Even for repeat visitors, LAX never gets old. The photo options are great, and there’s a seemingly neverending assortment of airlines and planes.
Japan Air Lines has retired all of its Boeing 777-200s, and its very last one stopped overnight at LAX before being flown over to the Victorville boneyard.
Southern California gets winter inversion layers with fog, but sometimes it’s clear as a bell. The weather on this visit was slightly foggy in the morning, and the haze never quite lifted, but there were views of the downtown core and Hollywood sign from the rooftop.
I love flying with a middle seat open next to me (who doesn’t?) and I get to do it quite a bit. I wanted to give you advice on what has worked well for me, so that you too can fly high with an empty middle seat!
This is not one of those “how to” stories that is just clickbait and will tell you “use your miles to upgrade” or “give chocolates to the flight attendants.” Nope… this is all from my own personal experience. You won’t need to do anything unethical, it isn’t that hard, and it often pays off. It will take some time and it will require you to stay engaged from the moment you book your ticket until you board the plane. But I think it is totally worth it… and if you are an AvGeek, I bet you will enjoy the process as well.
Why should you trust me? Well, I would say that 85%+ of the time that I follow the steps below, I end up with a open middle seat next to me… I like those odds. See for yourself and follow these steps to increase the chance of getting an empty middle seat next to you…
Ahhh yes, this is the time of year to take a look back, before taking a look forward. I like to dive into AirlineReporter’s analytics and see what stories were the most popular and where you readers are from. Some of you maybe thinking “well heck David, there haven’t been as many stories this year.” Well, you would be right.

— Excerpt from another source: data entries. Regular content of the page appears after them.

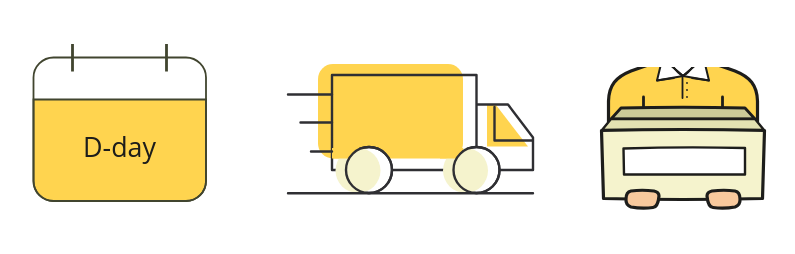
<!DOCTYPE html>
<html lang="en">
<head>
<meta charset="utf-8">
<title>D-day delivery</title>
<style>
:root {
  --yellow: #ffd44f;
  --cream: #f5f3cd;
  --lid: #cccb98;
  --lid-edge: #e3e1b2;
  --skin: #f8c99d;
  --olive: #41452f;
  --line: #2f2f33;
  --ink: #1d1d1b;
  --white: #fff;
}
html, body { margin: 0; background: var(--white); overflow: hidden; }
svg { display: block; }
.calendar { fill: none; stroke: var(--olive); stroke-width: 1.8; }
.calendar .page { fill: var(--yellow); }
.calendar .ring { stroke-width: 2.8; }
.day-label { font: 27px "Open Sans", "Noto Sans", sans-serif; fill: var(--ink); }
.truck { fill: none; stroke: var(--line); stroke-width: 2.4; stroke-linejoin: round; stroke-linecap: round; }
.truck .tint { stroke: none; fill: var(--yellow); }
.truck .wheel-tint { stroke: none; fill: var(--cream); }
.courier { stroke: var(--ink); stroke-width: 3.2; stroke-linejoin: round; stroke-linecap: round; }
.shirt { fill: var(--yellow); }
.collar { fill: var(--white); stroke-width: 2; }
.seam { fill: none; stroke-width: 1.8; }
.button { fill: var(--ink); stroke: none; }
.lid { fill: var(--lid); stroke-width: 2.8; }
.lid-edge { fill: var(--lid-edge); stroke-width: 2.4; }
.box { fill: var(--cream); }
.label { fill: var(--white); stroke-width: 2.4; }
.hand { fill: var(--skin); }
</style>
</head>
<body>
<svg width="795" height="254" viewBox="0 0 795 254">
  <defs>
    <clipPath id="shirt-crop"><rect x="595" y="67" width="180" height="80"/></clipPath>
  </defs>

  <g class="calendar">
    <path class="page" d="M33.500 99.500H206V181a20 20 0 0 1-20 20H53.500a20 20 0 0 1-20-20Z"/>
    <rect x="33.500" y="57.500" width="172.500" height="143.500" rx="20"/>
    <path class="ring" d="M72.500 44V71.500M166.500 44V71.500"/>
  </g>
  <text class="day-label" x="83" y="157" textLength="73" lengthAdjust="spacingAndGlyphs">D-day</text>

  <g class="truck">
    <rect class="tint" x="318" y="64" width="145" height="94.500" rx="15"/>
    <path class="tint" d="M487 105H496L528 146.500H487Z"/>
    <path d="M346 170H332V75H476.500V147M392 170H453.500M476.500 104.500H508L533 137.500V170H500"/>
    <path d="M494.500 107V140.500H532"/>
    <circle cx="369" cy="170" r="23" fill="#fff"/>
    <circle cx="476.500" cy="170" r="23" fill="#fff"/>
    <circle class="wheel-tint" cx="358" cy="170.500" r="22.500"/>
    <circle class="wheel-tint" cx="465.500" cy="170.500" r="22.500"/>
    <path class="tint" d="M332 148H369A23 23 0 0 0 348 158.500H332Z"/>
    <path class="tint" d="M440 148H463V151A23 23 0 0 0 456.500 158.500H440Z"/>
    <circle cx="369" cy="170" r="23"/>
    <circle cx="476.500" cy="170" r="23"/>
    <path d="M288 94.500H332M300.500 122.500H332M311 151.500H332M288 193.300H533"/>
  </g>

  <g class="courier">
    <g clip-path="url(#shirt-crop)">
      <path class="shirt" d="M608.500 122V101C609 85 616 77 631 71L648 65H718L735 71C750 77 757 85 757.500 101V122Z"/>
      <path class="collar" d="M664 60L683 76L702 60Z"/>
      <path class="collar" d="M661 64L657 80.500L683 76L668 63Z"/>
      <path class="collar" d="M705 64L709 80.500L683 76L698 63Z"/>
      <path class="shirt seam" d="M669 80L683 76L697 80Z" stroke="none"/>
      <path class="seam" d="M657 80.500L674 78M709 80.500L692 78M673 66Q677 73 683 76Q689 73 693 66M682.500 77V98"/>
      <g class="button">
        <circle cx="687" cy="83" r="0.900"/>
        <circle cx="687" cy="90" r="0.900"/>
        <circle cx="687" cy="97" r="0.900"/>
      </g>
      <path fill="none" stroke-width="2.800" d="M643.500 97V107M722.500 97V107"/>
    </g>
    <path class="lid" d="M621 108Q683 106.500 745 108L755 119H611Z"/>
    <path class="lid-edge" d="M611 119H755L764 130H602Z"/>
    <path class="box" d="M601.500 130.500Q683 128.500 764.500 130.500L762.500 198.500Q683 200.500 603.500 198.500Z"/>
    <path class="label" d="M623.500 148.500Q684 146.500 745 148V174.500H624Z"/>
    <path id="left-hand" class="hand" d="M631 191Q642 189.500 654 191Q659 192 659 196Q658 207 653 207.500Q642 209 631 207Q625.500 205 626 199Q626 192 631 191Z"/>
    <path class="hand" d="M735 191Q724 189.500 712 191Q707 192 707 196Q708 207 713 207.500Q724 209 735 207Q740.500 205 740 199Q740 192 735 191Z"/>
  </g>
</svg>
</body>
</html>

I do not want to make any sort of grand statement that we will soon be back to the days of having a daily new story… but I hope we find a happy place in the middle.
And for those who love to see our new stories, but aren’t sure when they post, make sure to sign up for our newsletter and we will send you an email when we publish a new story (sweet self plug, right?).
Let’s take a look at the most read stories, what cities and countries our readers are from, and some other nerdy odds and ends!
I have been running AirlineReporter for over 15 years now and over that time I have been very lucky to experience some pretty rad things and I genuinely treasure all my adventures. Every now and again, someone will ask me which trip was my favorite and often my answers will differ. That said, there are three that consistently stand out. Since I was recently reminiscing about those good times, I figured why not share…
#1 – RWANDAIR’S FIRST 737 DELIVERY FLIGHT (September 2011)
RwandAir’s first Boeing 737-800 sits in a hangar at Boeing Field
During the delivery of RwandAir’s first 737, I remember being out on the flight line in Renton (where all 737s are built) and there were about five for Southwest Airlines. Getting a new 737 for an airline like that is just your typical Tuesday and there is no big fanfare. However, Rwandair’s 737-800 delivery was very different.
Although they already had two 737-500s and some smaller regional aircraft in their fleet, they weren’t purchased new. This 737 wasn’t just something exciting for the airline, but for the entire nation of Rwanda.
There ceremonial keys to the plane (they don’t actually work)
Due to fuel and crew rest requirements, we ended up with a fun flight path. We left Seattle and landed in Iceland to refuel. Then after spending some time on the very cold ramp, we were back in the air to Istanbul where we spent the night. We were hoping to get a feel of the local area, but we were there during Ramadan, so most businesses were closed.